### GOAL OF THE EXERCISE
Up to and including the line that contains "0; background: var(--ground);", write out every line of the entries exactly, beginning with the first. Omit the pictures.

*** RECORDS SHOWN Section Begins ***

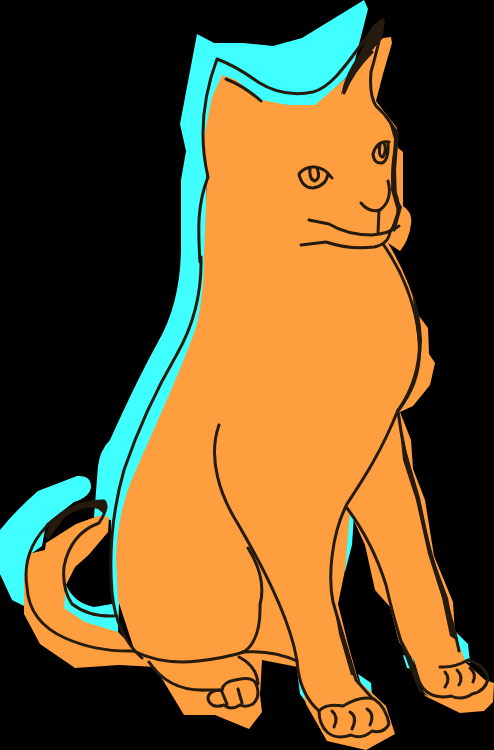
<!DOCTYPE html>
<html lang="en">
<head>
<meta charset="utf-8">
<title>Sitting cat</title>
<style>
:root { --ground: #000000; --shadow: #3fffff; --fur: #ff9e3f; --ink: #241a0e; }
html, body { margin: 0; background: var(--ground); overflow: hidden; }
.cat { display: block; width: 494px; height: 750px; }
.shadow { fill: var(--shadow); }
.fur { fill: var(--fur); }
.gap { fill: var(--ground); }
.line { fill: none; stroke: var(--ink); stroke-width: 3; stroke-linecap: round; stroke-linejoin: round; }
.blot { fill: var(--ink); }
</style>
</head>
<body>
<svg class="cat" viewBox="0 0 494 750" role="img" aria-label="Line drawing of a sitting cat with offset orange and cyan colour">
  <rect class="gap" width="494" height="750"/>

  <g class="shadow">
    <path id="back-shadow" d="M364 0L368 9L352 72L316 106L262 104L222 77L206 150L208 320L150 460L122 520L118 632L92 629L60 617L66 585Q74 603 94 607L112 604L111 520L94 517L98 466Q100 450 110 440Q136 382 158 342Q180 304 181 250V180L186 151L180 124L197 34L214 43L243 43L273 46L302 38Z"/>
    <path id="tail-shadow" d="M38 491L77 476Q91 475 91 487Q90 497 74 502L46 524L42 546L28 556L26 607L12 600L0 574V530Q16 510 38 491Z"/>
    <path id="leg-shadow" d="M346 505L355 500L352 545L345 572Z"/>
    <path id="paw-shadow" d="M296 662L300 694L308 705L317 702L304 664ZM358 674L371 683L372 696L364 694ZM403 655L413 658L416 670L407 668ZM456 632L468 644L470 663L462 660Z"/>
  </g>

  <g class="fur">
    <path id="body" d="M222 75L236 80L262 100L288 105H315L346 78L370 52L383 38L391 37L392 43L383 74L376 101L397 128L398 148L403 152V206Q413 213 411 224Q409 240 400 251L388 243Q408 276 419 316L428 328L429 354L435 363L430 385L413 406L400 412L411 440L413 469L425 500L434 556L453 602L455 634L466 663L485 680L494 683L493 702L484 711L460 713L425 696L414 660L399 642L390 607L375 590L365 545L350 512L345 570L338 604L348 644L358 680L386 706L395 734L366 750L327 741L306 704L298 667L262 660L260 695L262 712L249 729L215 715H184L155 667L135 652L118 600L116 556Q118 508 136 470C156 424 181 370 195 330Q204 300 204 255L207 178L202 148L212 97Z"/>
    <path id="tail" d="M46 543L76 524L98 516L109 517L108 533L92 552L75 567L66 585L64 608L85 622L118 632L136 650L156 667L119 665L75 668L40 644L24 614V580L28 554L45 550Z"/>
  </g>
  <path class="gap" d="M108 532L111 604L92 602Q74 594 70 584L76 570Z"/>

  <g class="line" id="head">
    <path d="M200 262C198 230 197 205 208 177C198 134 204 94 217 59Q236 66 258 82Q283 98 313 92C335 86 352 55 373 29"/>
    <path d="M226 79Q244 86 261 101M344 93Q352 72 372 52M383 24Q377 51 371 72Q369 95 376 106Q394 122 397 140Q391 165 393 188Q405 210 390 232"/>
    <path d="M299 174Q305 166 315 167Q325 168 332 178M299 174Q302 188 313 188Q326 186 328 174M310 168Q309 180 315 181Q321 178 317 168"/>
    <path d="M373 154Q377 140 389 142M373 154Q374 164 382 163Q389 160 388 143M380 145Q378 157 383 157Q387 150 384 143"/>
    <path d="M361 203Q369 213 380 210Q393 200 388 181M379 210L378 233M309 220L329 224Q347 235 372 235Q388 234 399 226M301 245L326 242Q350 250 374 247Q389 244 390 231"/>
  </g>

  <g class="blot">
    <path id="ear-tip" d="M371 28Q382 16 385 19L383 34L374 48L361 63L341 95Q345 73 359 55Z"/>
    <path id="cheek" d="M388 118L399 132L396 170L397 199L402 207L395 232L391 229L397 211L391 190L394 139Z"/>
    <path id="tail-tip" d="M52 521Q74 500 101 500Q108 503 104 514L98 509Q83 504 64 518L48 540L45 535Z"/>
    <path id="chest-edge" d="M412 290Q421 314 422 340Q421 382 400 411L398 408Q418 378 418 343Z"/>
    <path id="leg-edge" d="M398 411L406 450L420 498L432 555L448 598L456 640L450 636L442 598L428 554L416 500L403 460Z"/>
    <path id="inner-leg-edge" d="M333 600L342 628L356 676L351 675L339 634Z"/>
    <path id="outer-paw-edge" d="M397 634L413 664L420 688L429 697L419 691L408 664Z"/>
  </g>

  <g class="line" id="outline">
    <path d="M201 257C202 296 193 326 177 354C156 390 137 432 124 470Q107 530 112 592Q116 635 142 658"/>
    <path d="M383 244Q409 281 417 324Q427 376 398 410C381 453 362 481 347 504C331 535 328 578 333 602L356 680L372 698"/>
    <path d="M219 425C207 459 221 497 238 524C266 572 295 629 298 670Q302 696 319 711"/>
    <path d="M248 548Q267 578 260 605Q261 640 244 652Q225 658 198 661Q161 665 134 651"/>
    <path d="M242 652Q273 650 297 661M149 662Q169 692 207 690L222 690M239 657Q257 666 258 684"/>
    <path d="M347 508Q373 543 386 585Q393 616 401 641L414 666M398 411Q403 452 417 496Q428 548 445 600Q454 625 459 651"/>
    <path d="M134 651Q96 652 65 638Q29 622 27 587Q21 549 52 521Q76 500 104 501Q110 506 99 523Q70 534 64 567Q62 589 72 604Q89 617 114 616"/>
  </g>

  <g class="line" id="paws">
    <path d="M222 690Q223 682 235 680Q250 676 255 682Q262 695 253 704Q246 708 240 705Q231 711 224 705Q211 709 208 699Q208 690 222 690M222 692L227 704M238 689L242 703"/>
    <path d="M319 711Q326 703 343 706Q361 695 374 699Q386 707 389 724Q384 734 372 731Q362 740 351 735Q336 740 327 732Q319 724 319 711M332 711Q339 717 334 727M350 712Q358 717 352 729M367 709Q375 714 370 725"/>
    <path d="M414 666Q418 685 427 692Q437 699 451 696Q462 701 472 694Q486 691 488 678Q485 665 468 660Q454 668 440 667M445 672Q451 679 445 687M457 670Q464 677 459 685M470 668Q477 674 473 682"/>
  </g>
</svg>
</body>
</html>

*** RECORDS SHOWN Section Ends ***

### EXERCISE RESPONSE
<!DOCTYPE html>
<html lang="en">
<head>
<meta charset="utf-8">
<title>Sitting cat</title>
<style>
:root { --ground: #000000; --shadow: #3fffff; --fur: #ff9e3f; --ink: #241a0e; }
html, body { margin: 0; background: var(--ground); overflow: hidden; }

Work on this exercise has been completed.